Photoemission tomography is a combined experimental and theoretical approach which uses the angular distribution of electrons which are photo-emitted by UV-light from well-oriented layers of molecules on crystalline surfaces to image of molecular orbitals. Our team, consisting of experimental surface scientists from the University of Graz and the Forschungszentrum Jülich and experts in metrology and synchrotron radiation from the Physikalisch-Technischen Bundesanstalt Berlin, will conduct a series of well-designed experiments to trace out the range of validity of the so-called plane wave final state approximation. Theoretical support by quantum mechanical ab-initio calculations and simulations of photoemission cross sections from my group will complement the project.
Project Information: FWF I3731 / DFG
This project aims at a fully quantitative description of the photoemission cross section of organic molecular films by improving (i) the theoretical description of initial state energies and wave functions, (ii) by incorporating scattering effects in the final state, and (iii) shedding light on the polarization dependence of the photoemission cross section. The theoretical developments and simulation results achieved in this project will be closely connected to corresponding ARPES experiments. This allows, on the one hand, for a benchmarking of theoretical methodologies and, on the other hand, for a most sophisticated understanding of the electronic structure of organic molecular films beyond current standards.
Project Information: FWF P27649-N20
Although thin films of conjugated organic molecules are entering the marketplace as the active elements in various optoelectronic devices, the basic understanding of their electronic structure is lacking. By means of angle-resolved photoemission spectroscopy (ARPES) we investigate the electronic band structure of highly oriented molecular films. Moreover, we are able to show that the ARPES intensity can be utilized to map electron distribution of individual molecular orbitals.
Project Information: FWF P23190-N16
Sparse matter is abundant and has both strong local bonds and weak van der Waals (vdW) forces between atoms or meolecules. The standard approximations in density functional theory are known to fail for these latter non-local dispersion forces.

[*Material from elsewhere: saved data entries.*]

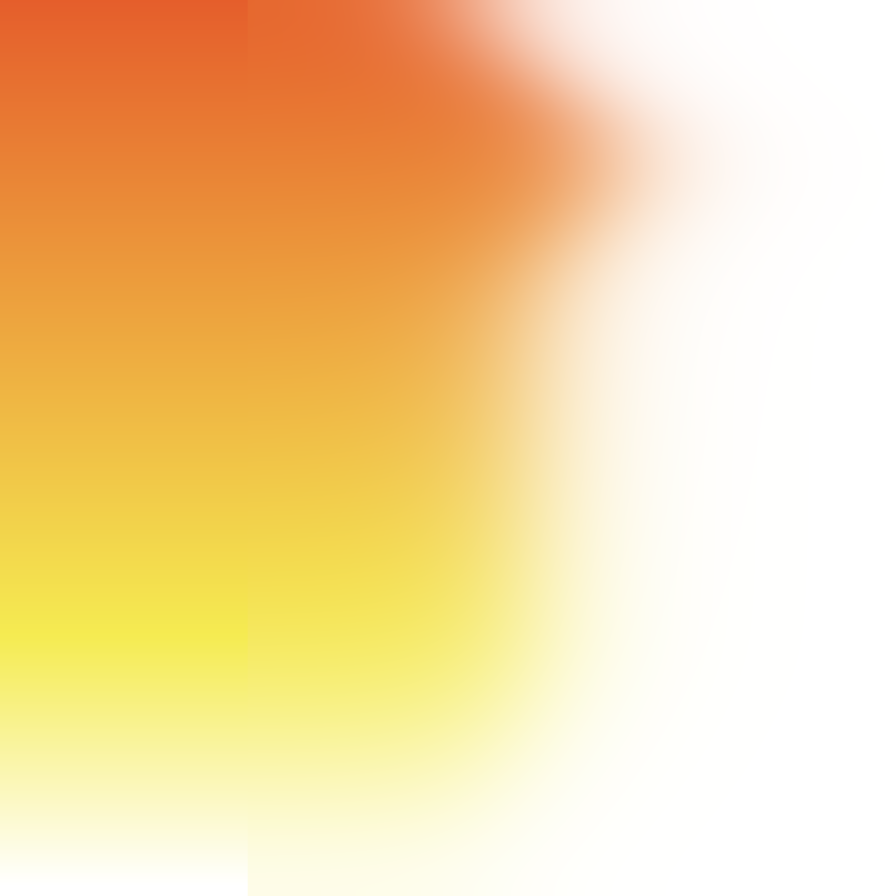
A three.js fragment shader for this background:

```glsl
// A warm sunset ramp, red over yellow over white: crisp in a strip on the left,
// and blurred to its right, where it melts into white along a bulging soft edge.
// The blur is a small Gaussian sum over the ramp, mirrored at top and bottom.
varying vec2 vUv;

// Vertical colour ramp, folded back at both ends of the canvas.
vec3 sunsetRamp(float y) {
  y = 1.0 - abs(1.0 - abs(y));
  vec3 red = vec3(0.898, 0.368, 0.170);
  vec3 yellow = vec3(0.960, 0.922, 0.320);
  vec3 lower = mix(vec3(1.0), yellow, clamp((y - 0.012) / 0.278, 0.0, 1.0));
  return mix(lower, red, clamp((y - 0.29) / 0.71, 0.0, 1.0));
}

// Gaussian blur of the ramp along y.
vec3 blurredRamp(float y, float sigma) {
  vec3 sum = vec3(0.0);
  float total = 0.0;
  for (int i = -8; i <= 8; i++) {
    float t = float(i) * 0.3;
    float weight = exp(-0.5 * t * t);
    sum += weight * sunsetRamp(y + t * sigma);
    total += weight;
  }
  return sum / total;
}

// Position across at which the colour has half faded.
float fadeEdge(float y) {
  float bulge = (y - 0.81) / 0.11;
  return 0.592 + 0.08 * exp(-bulge * bulge)
    - 0.055 * smoothstep(0.85, 1.0, y)
    - 0.05 * (1.0 - smoothstep(0.0, 0.3, y));
}

void main() {
  // Soft body fading into white
  float coverage = 1.0 / (1.0 + exp(19.0 * (vUv.x - fadeEdge(vUv.y))));
  vec3 softBody = mix(vec3(1.0), blurredRamp(vUv.y, 0.062), coverage);

  // Crisp strip on the left with a thin smooth seam
  float strip = 1.0 - smoothstep(0.2755, 0.2775, vUv.x);
  gl_FragColor = vec4(mix(softBody, sunsetRamp(vUv.y), strip), 1.0);
}
```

We make use of a recently developed vdW density functional and have demonstrated that vdW forces are indeed crucial for binding in organic molecular crystals as well as between organic / metal interfaces.
Detailed understanding of growth mechanisms in organic thin-film deposition is crucial for tailoring growth morphologies, which in turn determine the physical properties of the resulting films. By means of atomic force microscopy the existence of an additional barrier for step-edge crossing (Ehrlich-Schwoebel barrier) has been demonstrated. We have been able to calculate this energy barrier by seraching for the transition state on a multi-dimensional potential energy surface and revealed a barrier height in accordance with experiment. The unexpected mechanism involves the bending of the molecules over the step edge.
To properly account for electron-hole interactions in the optical spectra of solids, one has to invoke many-body perturbation theory, i.e., to solve the Bethe-Salpeter Equation (BSE) for the electron-hole (e-h) correlation function. This procedure has turned out to be a benchmark for ab-initio calculations of optical properties of semiconductors and insulators leading to bound e-h states (excitons). We have shown that the incorporation of these e-h correlations leads to substantial exciton binding nergies in organic semiconductors, where have placed special emphasis on the role of intermolecular interactions and dependence on molecular size.